Loonies, Toonies and Foodies

We're back from Vancouver, blisters on our feet, five pounds heavier and bursting with information. Our strategy before the trip was to figure out a way to maximize our dollar without sacrificing our experience. Thanks to a generous gift of 50k airline miles from Brett's parents, we were ahead of the game from the beginning. The average nightly rate for a hotel room, on the other hand, a total killer. So we began looking for alternative accommodations. Enter Airbnb.com

This stunning one bedroom, one bath condo in the heart of Yaletown was only $586 for 4 nights. Too good to be true right? That's what we thought, until we arrived to find the condo in mint condition and the owner, Linda, to be perfectly normal. She was flexible to our travel needs and even provided us with a list of her favorite restaurants, a quality gal!  This was our first experience with Airbnb, so I can't speak for its success rate in other cities, but I encourage you to give it a glance before booking a hotel.

Like I mentioned (here), we planned a self-guided food tour before leaving for the trip.  I created a map detailing the restaurants we hoped to visit, and I have to say, although it may seem intense, it was referenced daily. Being as we were in Canada, we could only access wireless networks... had to forgo the iPhone for the old school map.

Aside from Yelp and recommendations from friends, bartenders are the best source of information. First order of business on vacation, go out for a drink!

Where to EAT - Vancouver's diverse culinary scene is a direct reflection of it's  population, often referred to as the "City of Neighborhoods," you will not be at a loss for selection.  Our favorite spots include:

1. Twisted Fork Bistro - We only visited for brunch, incredible food and french pressed coffee.  If you are into scones, give them a try with some of their homemade jam. A little pricey, but the portions are large enough to share.

2. The Templeton - We found this place by accident while waiting for Twisted Fork to open. Our favorite restaurant from the trip. It's completely unassuming, an old diner style with very few seats.  The price point is excellent. We only tried their brunch, but would go back for lunch or dinner.

3. Meat and Bread - Located on the edge of Gastown, I would suggest grabbing lunch (preferably the meatball sandwich or chicken noodle soup) before perusing the boutique lined streets. Great place for quality meat.

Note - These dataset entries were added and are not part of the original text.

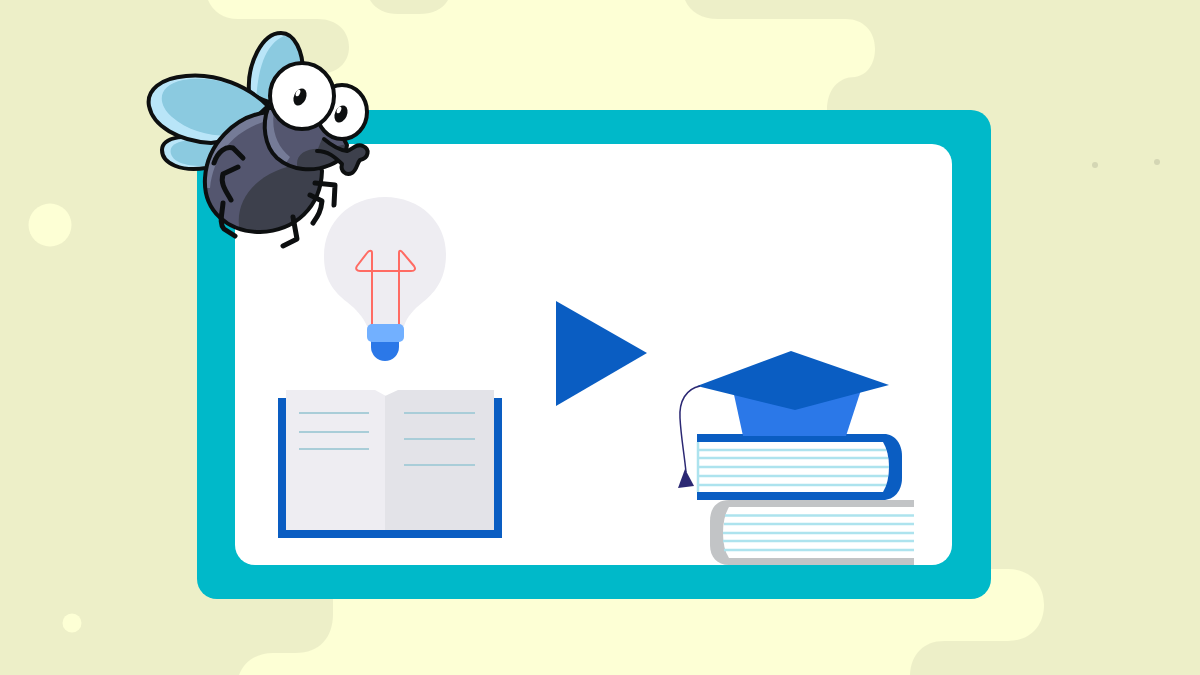
<!DOCTYPE html>
<html lang="en">
<head>
<meta charset="utf-8">
<title>Learning board with fly</title>
<style>
:root {
  --sand: #edefc8;
  --cream: #fdffd5;
  --teal: #00b9c9;
  --white: #fff;
  --blue: #0a5dc2;
  --blue-mid: #2b78e8;
  --blue-soft: #72b0ff;
  --page: #eeedf2;
  --page-shade: #e3e3e8;
  --rule: #a9cdd8;
  --page-line: #ade3ee;
  --coral: #ff6b63;
  --navy: #2b2873;
  --grey: #c2c4c6;
  --ink: #0d0f10;
  --wing: #8bcae0;
  --wing-light: #b9e5f8;
  --body: #54566f;
  --body-dark: #3d404c;
  --body-light: #757b97;
}
* { box-sizing: border-box; }
html, body { margin: 0; }
body { width: 1200px; height: 675px; overflow: hidden; }
.stage { position: relative; width: 1200px; height: 675px; overflow: hidden; background: var(--sand); }
.layer { position: absolute; left: 0; top: 0; display: block; }
.board { position: absolute; left: 197px; top: 110px; width: 794px; height: 489px; border-radius: 20px; background: var(--teal); }
.screen { position: absolute; left: 38px; top: 34px; width: 717px; height: 421px; border-radius: 20px; background: var(--white); }
.cream { fill: var(--cream); }
.sand { fill: var(--sand); }
.blue { fill: var(--blue); }
.blue-mid { fill: var(--blue-mid); }
.rules { stroke: var(--rule); stroke-width: 2; }
.page-lines { stroke: var(--page-line); stroke-width: 2.5; }
.filament { fill: none; stroke: var(--coral); stroke-width: 2; stroke-linejoin: round; }
.outline { fill: none; stroke: var(--ink); stroke-width: 4; stroke-linecap: round; stroke-linejoin: round; }
.leg { fill: none; stroke: var(--ink); stroke-width: 5; stroke-linecap: round; stroke-linejoin: round; }
</style>
</head>
<body>
<main class="stage">
  <svg class="layer backdrop" width="1200" height="675" viewBox="0 0 1200 675" aria-hidden="true">
    <path class="cream" d="M208 0C213 12 224 19 238 19H318C337 19 349 31 349 47S337 74 318 74H300V130H827V110C827 90 838 77 855 77C868 75 875 63 875 49C875 31 863 19 846 19H718C702 19 690 12 685 0Z"/>
    <path class="sand" d="M370 0C376 10 386 14 398 14H419C432 14 442 10 448 0Z"/>
    <path class="cream" d="M333 590V614C333 638 319 653 296 653H273C256 653 244 662 239 675H910C911 654 924 641 944 641H1008C1030 641 1044 626 1044 605S1030 569 1008 569H970V590Z"/>
    <circle class="cream" cx="50" cy="225" r="21.5"/>
    <circle class="cream" cx="72" cy="623" r="9.5"/>
    <g fill="#d4d6b4">
      <circle cx="1095" cy="165" r="3"/>
      <circle cx="1157" cy="162" r="3"/>
    </g>
  </svg>

  <section class="board" aria-label="Board"><div class="screen"></div></section>

  <svg class="layer lesson" width="1200" height="675" viewBox="0 0 1200 675" role="img" aria-label="A light bulb above an open book, an arrow, and a graduation cap on two books">
    <g id="light-bulb">
      <path fill="var(--page)" d="M385 197C350 197 324 222 324 256C324 279 333 291 347 302C357 310 363 317 367 326H404C407 317 413 310 423 302C437 291 446 277 446 254C446 222 420 197 385 197Z"/>
      <path class="filament" d="M372 325V253C372 250 369 250 367 253L357 266C355 269 357 271 360 271H411C415 271 416 269 414 266L403 253C401 250 399 250 399 253V325"/>
      <path class="blue-mid" d="M371 338H399V347A14 14 0 0 1 371 347Z"/>
      <rect x="367" y="324" width="37" height="18" rx="5" fill="var(--blue-soft)"/>
    </g>

    <g id="open-book">
      <rect class="blue" x="278" y="398" width="224" height="140"/>
      <path fill="var(--page)" d="M286 390H375L386 396V530H286Z"/>
      <path fill="var(--page-shade)" d="M385 396L398 390H494V530H385Z"/>
      <path class="rules" d="M299 413H369M299 432H369M299 449H369M404 413H475M404 439H475M404 465H475"/>
    </g>

    <polygon id="arrow" class="blue" points="556,301 647,353 556,406"/>

    <g id="grey-book">
      <path fill="var(--grey)" d="M914 500H729C716 500 710 509 710 521V545C710 557 717 565 729 565H914Z"/>
      <path fill="var(--white)" d="M914 507H729Q723 517 723 533T729 558H914Z"/>
      <path class="page-lines" d="M725 515.500H914M724 524H914M723 533H914M723 541H914M724 550H914"/>
    </g>
    <g id="blue-book">
      <path class="blue" d="M697 434H884C895 434 902 444 902 456V478C902 491 894 500 883 500H697Z"/>
      <path fill="var(--white)" d="M697 442H883Q889 452 889 467T883 492H697Z"/>
      <path class="page-lines" d="M698 442V492" stroke-width="1"/>
      <path class="page-lines" d="M697 450H886M697 458H888M697 467H889M697 476H888M697 485H886"/>
    </g>
    <g id="graduation-cap">
      <polygon class="blue-mid" points="733,390 861,390 846,436 743,436"/>
      <polygon class="blue" points="697,386 791,351 889,385 795,410"/>
      <path d="M700 386C686 389 679 401 680 418C681 437 684 452 686 472" fill="none" stroke="var(--navy)" stroke-width="1.500"/>
      <path fill="var(--navy)" d="M685 469L694 486L678 488Z"/>
    </g>
  </svg>

  <svg class="layer fly" width="1200" height="675" viewBox="0 0 1200 675" role="img" aria-label="Cartoon fly with big eyes">
    <defs>
      <path id="abdomen" d="M268 112C234 116 207 145 205 178C203 211 228 232 260 232C295 231 321 207 322 171L315 150Z"/>
      <path id="head" d="M268 108C262 124 264 146 277 158C292 171 313 172 330 165C340 161 346 154 347 145C339 128 325 116 300 108Z"/>
      <path id="wing-back" d="M249 92C247 64 262 33 281 33C295 33 303 52 303 72L275 104C262 100 254 97 249 92Z"/>
      <path id="wing-front" d="M268 106C248 86 217 73 186 76C161 78 146 90 149 106C153 126 178 141 211 143C230 142 246 127 268 106Z"/>
      <path id="wing-low" d="M210 139C189 134 162 136 162 150C162 164 182 172 206 168L220 146Z"/>
      <clipPath id="abdomen-clip"><use href="#abdomen"/></clipPath>
      <clipPath id="head-clip"><use href="#head"/></clipPath>
      <clipPath id="wing-back-clip"><use href="#wing-back"/></clipPath>
      <clipPath id="wing-front-clip"><use href="#wing-front"/></clipPath>
      <clipPath id="wing-low-clip"><use href="#wing-low"/></clipPath>
    </defs>

    <g id="wings">
      <use href="#wing-back" fill="var(--wing-light)"/>
      <path clip-path="url(#wing-back-clip)" fill="var(--wing)" d="M256 110C256 74 264 44 284 36L310 40V110Z"/>
      <use href="#wing-back" class="outline"/>
      <use href="#wing-low" fill="var(--wing-light)"/>
      <path clip-path="url(#wing-low-clip)" fill="var(--wing)" d="M171 154C168 143 180 138 225 138V165C198 168 175 166 171 154Z"/>
      <use href="#wing-low" class="outline"/>
      <use href="#wing-front" fill="var(--wing-light)"/>
      <path clip-path="url(#wing-front-clip)" fill="var(--wing)" d="M270 106C245 84 210 75 183 80C158 85 156 103 172 117C190 133 217 138 240 135Z"/>
      <use href="#wing-front" class="outline"/>
    </g>

    <g id="fly-body">
      <use href="#abdomen" fill="var(--body)"/>
      <g clip-path="url(#abdomen-clip)">
        <path fill="var(--body-light)" d="M200 188C204 145 231 108 272 108L273 119C237 128 214 151 210 188Z"/>
        <path fill="var(--body-dark)" d="M241 236C233 210 246 184 276 171C293 164 310 162 330 160V220L285 240Z"/>
      </g>
      <use href="#abdomen" class="outline"/>
    </g>

    <g id="fly-head">
      <use href="#head" fill="var(--body)"/>
      <g clip-path="url(#head-clip)">
        <path fill="var(--body-light)" d="M260 104L275 107C270 127 276 146 290 157L284 166C264 153 258 130 260 104Z"/>
        <path fill="var(--body-dark)" d="M298 170C293 154 307 147 323 149L352 143V172Z"/>
      </g>
      <use href="#head" class="outline"/>
      <path d="M317 151C328 151 335 157 342 164C340 171 346 176 352 173C357 170 357 163 360 160C369 158 370 149 363 146C357 143 353 149 347 151C339 149 331 144 322 139Z" fill="var(--body-dark)"/>
      <path class="outline" d="M317 151C328 151 335 157 342 164C340 171 346 176 352 173C357 170 357 163 360 160C369 158 370 149 363 146C357 143 353 149 347 151C339 150 331 145 324 139"/>
    </g>

    <g id="eyes">
      <ellipse cx="342" cy="112" rx="25" ry="27" fill="var(--white)" stroke="var(--ink)" stroke-width="4"/>
      <ellipse cx="302" cy="96" rx="32" ry="33" fill="var(--white)" stroke="var(--ink)" stroke-width="4"/>
      <g id="pupil">
        <ellipse cx="300" cy="97" rx="6" ry="9" transform="rotate(24 300 97)" fill="var(--ink)"/>
        <ellipse cx="298" cy="93" rx="2" ry="3.500" transform="rotate(24 298 93)" fill="var(--white)"/>
      </g>
      <use href="#pupil" x="41" y="17"/>
    </g>

    <g id="legs">
      <path class="leg" d="M214 163C218 151 226 146 233 148L243 158"/>
      <path class="leg" d="M238 167L223 174C220 184 226 191 231 200"/>
      <path class="leg" d="M223 203C222 215 219 223 224 229L235 236"/>
      <path class="leg" d="M293 217L297 239L283 246"/>
      <path class="leg" d="M310 195L322 201C321 212 317 217 313 223"/>
      <path class="leg" d="M315 183L335 185L334 205"/>
    </g>
  </svg>
</main>
</body>
</html>
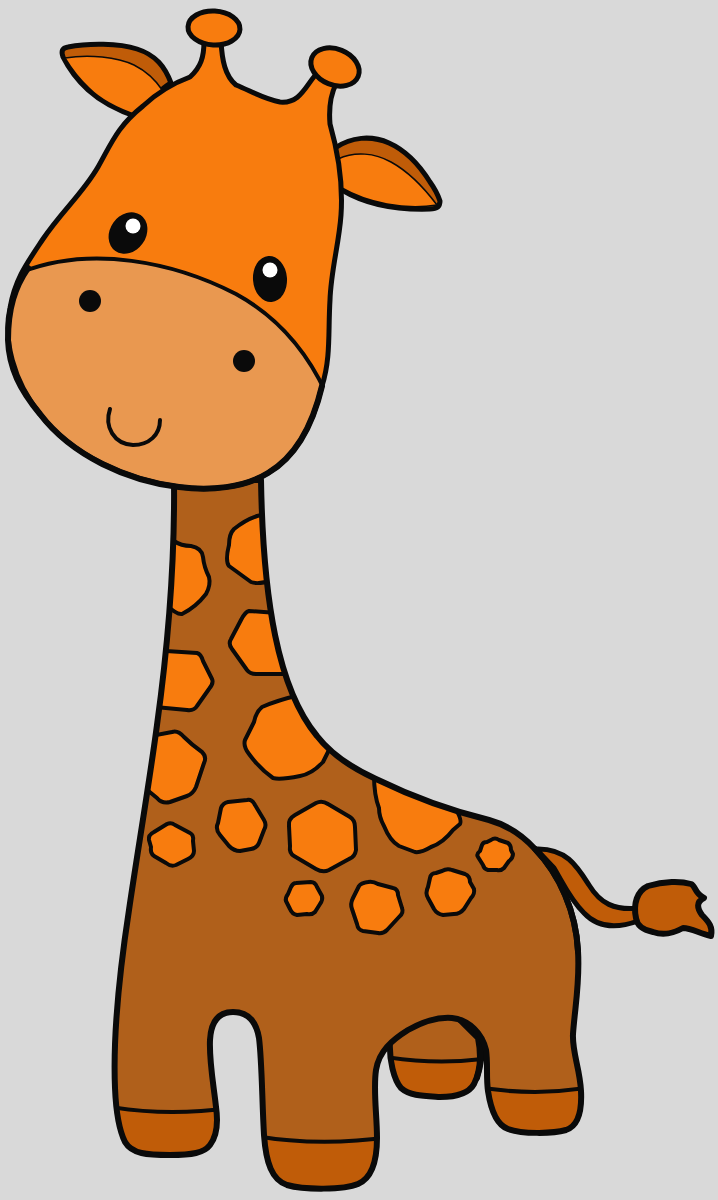
<!DOCTYPE html>
<html lang="en">
<head>
<meta charset="utf-8">
<title>Giraffe</title>
<style>
:root {
  --backdrop: #d9d9d9;
  --ink: #0a0a0a;
  --orange: #f87c0e;
  --body: #b0601b;
  --hoof: #c05c08;
  --muzzle: #e99850;
  --shine: #ffffff;
}
html, body { margin: 0; background: var(--backdrop); overflow: hidden; }
svg { display: block; width: 718px; height: 1200px; }
.outline { stroke: var(--ink); stroke-width: 6; stroke-linejoin: round; stroke-linecap: round; }
.medium { stroke-width: 5; }
.fine { stroke-width: 4; }
.hair { stroke-width: 1.5; }
.orange { fill: var(--orange); }
.body { fill: var(--body); }
.hoof { fill: var(--hoof); }
.muzzle { fill: var(--muzzle); }
.ink { fill: var(--ink); }
.shine { fill: var(--shine); }
.open { fill: none; }
</style>
</head>
<body>
<svg viewBox="0 0 718 1200" role="img" aria-label="Smiling cartoon giraffe">
  <defs>
    <path id="body-shape" d="M174 480C175 570 166 660 157 725C149 785 137 855 129 910C119 975 113 1040 115 1088C116 1112 119 1130 125 1142C132 1154 147 1155 170 1155C192 1155 204 1153 210 1145C217 1136 218 1121 216 1107C214 1087 209 1062 210 1040C211 1021 219 1012 233 1012C247 1012 256 1020 259 1038C262 1062 262 1100 264 1135C266 1163 272 1180 287 1185C304 1190 344 1190 358 1184C372 1178 377 1160 377 1138C377 1115 373 1090 376 1070C379 1051 392 1040 408 1030C424 1021 439 1017 452 1018C469 1020 482 1033 486 1050C488 1063 486 1077 488 1091C491 1111 497 1125 508 1129C522 1134 552 1134 566 1130C578 1126 582 1110 581 1091C580 1069 572 1052 573 1034C575 1006 580 983 578 951C576 912 560 875 535 849C522 835 507 825 489 820C452 811 413 797 376 779C352 768 331 754 317 736C278 689 263 600 261 480Z"/>
    <path id="far-leg-shape" d="M390 1042C389 1060 394 1080 401 1088C410 1096 423 1096 440 1097C456 1097 469 1093 474 1084C481 1070 481 1053 478 1038L450 1010L405 1022Z"/>
    <path id="head-shape" d="M190 77C201 67 204 57 204 41L221 41C222 60 225 76 236 85C251 91 264 99 280 102C302 104 306 83 320 70L336 84C329 98 329 112 330 124C338 152 343 186 341 215C339 244 331 270 330 300C328 332 331 358 322 386C313 424 297 456 268 473C244 488 210 491 179 487C128 480 72 456 40 414C13 381 3 339 10 308C15 279 27 263 43 239C62 211 83 193 98 167C112 142 118 126 143 106C158 92 171 84 190 77Z"/>
    <clipPath id="body-clip"><use href="#body-shape"/></clipPath>
    <clipPath id="far-leg-clip"><use href="#far-leg-shape"/></clipPath>
    <clipPath id="head-clip"><use href="#head-shape"/></clipPath>
  </defs>

  <rect width="718" height="1200" fill="var(--backdrop)"/>

  <g id="tail" class="outline">
    <path class="hoof medium" d="M536 849C566 848 577 866 589 885C600 903 614 911 640 908L638 921C616 929 597 927 584 913C570 899 563 883 554 868Z"/>
    <path class="hoof" d="M636 918C633 904 637 891 648 886C664 881 681 881 691 884C696 886 694 893 704 898C696 902 697 908 702 915C709 922 713 927 711 936C700 934 692 928 683 928C674 933 665 936 653 932C643 930 637 926 636 918Z"/>
  </g>

  <g id="far-leg">
    <use href="#far-leg-shape" class="body"/>
    <path class="hoof outline fine" clip-path="url(#far-leg-clip)" d="M380 1056Q436 1066 490 1058V1110H380Z"/>
    <use href="#far-leg-shape" class="open outline"/>
    <path class="open outline" d="M482 1042Q483 1058 477 1078"/>
  </g>

  <g id="torso">
    <use href="#body-shape" class="body"/>
    <g class="outline fine" clip-path="url(#body-clip)">
      <g id="hooves" class="hoof">
        <path d="M105 1106Q165 1117 230 1108V1170H105Z"/>
        <path d="M255 1136Q320 1147 390 1137V1200H255Z"/>
        <path d="M478 1087Q535 1097 592 1087V1145H478Z"/>
      </g>
      <g id="spots" class="orange">
        <path d="M160 540L174 541Q181 546 191 546Q202 548 203 557Q204 567 209 577Q211 585 206 594Q196 607 182 614Q177 615 165 604Z"/>
        <path d="M270 513L257 516Q245 520 234 529Q229 534 229 545Q225 561 229 566L251 582Q258 585 272 580Z"/>
        <path d="M290 614L249 611Q245 612 241 620L231 639Q228 644 232 649L247 670Q250 674 256 674L300 674Z"/>
        <path d="M150 646L166 651L197 653Q201 654 203 661L212 679Q214 683 209 689L197 706Q194 711 187 710L155 707Z"/>
        <path d="M300 695Q278 700 262 707Q256 712 254 722L245 740Q243 746 249 754Q260 769 273 778Q280 780 300 776Q312 774 323 762L334 740Z"/>
        <path d="M140 738L172 732Q178 730 184 737Q192 745 202 752Q207 757 204 763Q200 775 196 787Q193 794 187 796L170 802Q162 804 157 798L140 784Z"/>
        <path d="M374 775Q374 795 379 808Q379 817 384 826Q390 841 399 846L415 852Q421 853 431 847Q443 843 453 830L460 824Q463 819 450 800Z"/>
        <path d="M167 824Q171 822 175 825L190 833Q194 835 193 841L194 851Q194 856 188 859L176 865Q171 867 166 863L154 856Q150 853 151 847L149 840Q148 835 154 832Z"/>
        <path d="M228 802L247 800Q252 799 255 805L264 820Q267 825 264 830L259 843Q257 848 251 849L240 851Q234 851 229 846L220 835Q215 829 218 823L221 808Q223 803 228 802Z"/>
        <path d="M316 803Q322 800 328 804L350 817Q355 820 355 827L356 850Q355 857 349 859L329 870Q323 873 316 869L294 856Q289 853 290 846L289 826Q288 819 295 815Z"/>
        <path d="M296 883L311 882Q315 882 317 887L322 896Q323 900 320 904L315 912Q312 915 307 914L297 915Q292 914 290 909L286 901Q285 898 288 894L291 887Q293 883 296 883Z"/>
        <path d="M368 882Q373 881 378 884L393 888Q398 889 398 895L402 908Q404 913 399 917L387 930Q383 934 378 933L363 931Q358 930 357 924L352 909Q350 904 353 898L359 886Q361 883 368 882Z"/>
        <path d="M442 871Q447 868 452 870L465 874Q470 876 470 882L474 889Q475 894 471 898L464 909Q460 914 454 914L443 915Q437 914 434 909L428 898Q425 893 428 887L430 878Q431 873 436 873Z"/>
        <path d="M491 840Q495 837 499 840L508 843Q511 845 511 850L513 854Q513 858 509 861L504 868Q501 871 497 870L488 870Q484 869 483 865L478 857Q476 854 480 851L482 845Q483 842 487 842Z"/>
      </g>
    </g>
    <use href="#body-shape" class="open outline"/>
    <path class="open outline" d="M535 849C560 875 576 912 578 951"/>
  </g>

  <g id="ears" class="outline medium">
    <path class="hoof" d="M137 117C116 110 99 100 88 90C77 80 69 69 63 57C61 51 62 48 68 47C88 43 119 43 137 49C156 55 165 67 171 83C162 88 148 103 137 117Z"/>
    <path class="orange hair" d="M137 115C116 108 100 99 89 88C78 78 71 68 65 58C89 54 117 57 134 65C148 72 157 82 163 91C153 97 145 106 137 115Z"/>
    <path class="hoof" d="M335 148C351 137 371 135 389 143C407 151 420 166 430 182C435 189 438 195 440 201C440 207 436 209 430 209C399 210 367 205 342 190Z"/>
    <path class="orange hair" d="M338 159C355 151 375 153 391 162C411 173 425 189 437 205C404 210 368 203 342 188Z"/>
  </g>

  <g id="head">
    <use href="#head-shape" class="orange"/>
    <path class="muzzle outline fine" clip-path="url(#head-clip)" d="M22 272C91 245 174 262 236 294C278 317 307 352 326 393L320 510H-10V290Z"/>
    <use href="#head-shape" class="open outline medium"/>
    <path class="open outline" d="M28 268C15 287 8 308 8 340C9 368 20 390 40 414C72 456 128 481 179 487C210 491 244 488 268 473C297 456 313 424 322 386"/>
    <g id="horns" class="orange outline medium">
      <ellipse cx="214" cy="28" rx="26" ry="17" transform="rotate(3 214 28)"/>
      <ellipse cx="335" cy="67" rx="25" ry="18" transform="rotate(22 335 67)"/>
    </g>
  </g>

  <g id="face">
    <ellipse class="ink" cx="128" cy="233" rx="18" ry="22" transform="rotate(35 128 233)"/>
    <circle class="shine" cx="133" cy="226" r="7.5"/>
    <ellipse class="ink" cx="270" cy="279" rx="17" ry="23" transform="rotate(-4 270 279)"/>
    <circle class="shine" cx="270" cy="270" r="7.5"/>
    <circle class="ink" cx="90" cy="301" r="11"/>
    <circle class="ink" cx="244" cy="361" r="11"/>
    <path class="open outline fine" d="M110 409C104 427 114 444 133 445C149 445 160 435 160 420"/>
  </g>
</svg>
</body>
</html>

Bin 941 - recommended by our waitress at Twisted Fork, as well as, our condo owner Linda.  We enjoyed some incredible tapas, though the mother of all tapas, as we ordered two dishes and were completely stuffed.

Japa Dog Stand - Located on the corner or Burrard and Smithe. We couldn't possibly leave Vancouver without trying the infamous Japanese style hotdog.  A beef frank topped with teriyaki sauce, Japanese mayonnaise, sautéed onions and dried seaweed. After the first bite, we were hooked.  It wouldn't be a weekly staple, but I can see why there's a crowd, very tasty!

Terimayo Japadog

GUU - If there was one restaurant to visit while in Vancouver, it would be this one.  The line starts forming 15 minutes before the doors open, so you have to plan accordingly.  It's loud, energetic and the food is amazing. Japanese Tapas, this time it took 5 small dishes before we tapped out. Total price $35.

Where to DRINK - Surprisingly, Vancouver has quiet a few restaurants specializing in pre-prohibition style cocktails, something I have grown quite fond of over the past months. If that's not your thing, no worries, you are sure to be impressed with their beer and wine selection.

Alabi Room - If you're looking for something laid back with a sophisticated beer, wine and cheese selection, this is your place.  Referred to as a "Modern Tavern" and accomplishing the term rather well.

Pourhouse - Pre-Prohibition style cocktails and dim lighting, I fell in love the moment I walked in the door.  Brett and I split the Bolognese, it was fair.  Just go for a drink.

What to DO - A constant stream of rain kept us from taking full advantage of Vancouver's outdoor activities for the first 2 days. However it didn't keep us from exploring the city, there's something relaxing about wandering unfamiliar streets without any expectations...we did a lot of this.

Granville Island.  $11 will get you a roundtrip on the aquabus, no need to take a taxi. Once on the island, head straight for the Granville Island Public Market, a great place for lunch and people watching. If it's a nice day I would gather ingredients for a picnic and head to one of the beautiful beaches on Vancouver Island.

Spokes Bicycle Rentals - our day of sun included a bike ride around Stanley Park. Although there are plenty of rental shops to choose from, I thought Spokes was in the best location. Just under $40 for the afternoon.

Looking forward to another trip, maybe skiing in Whistler?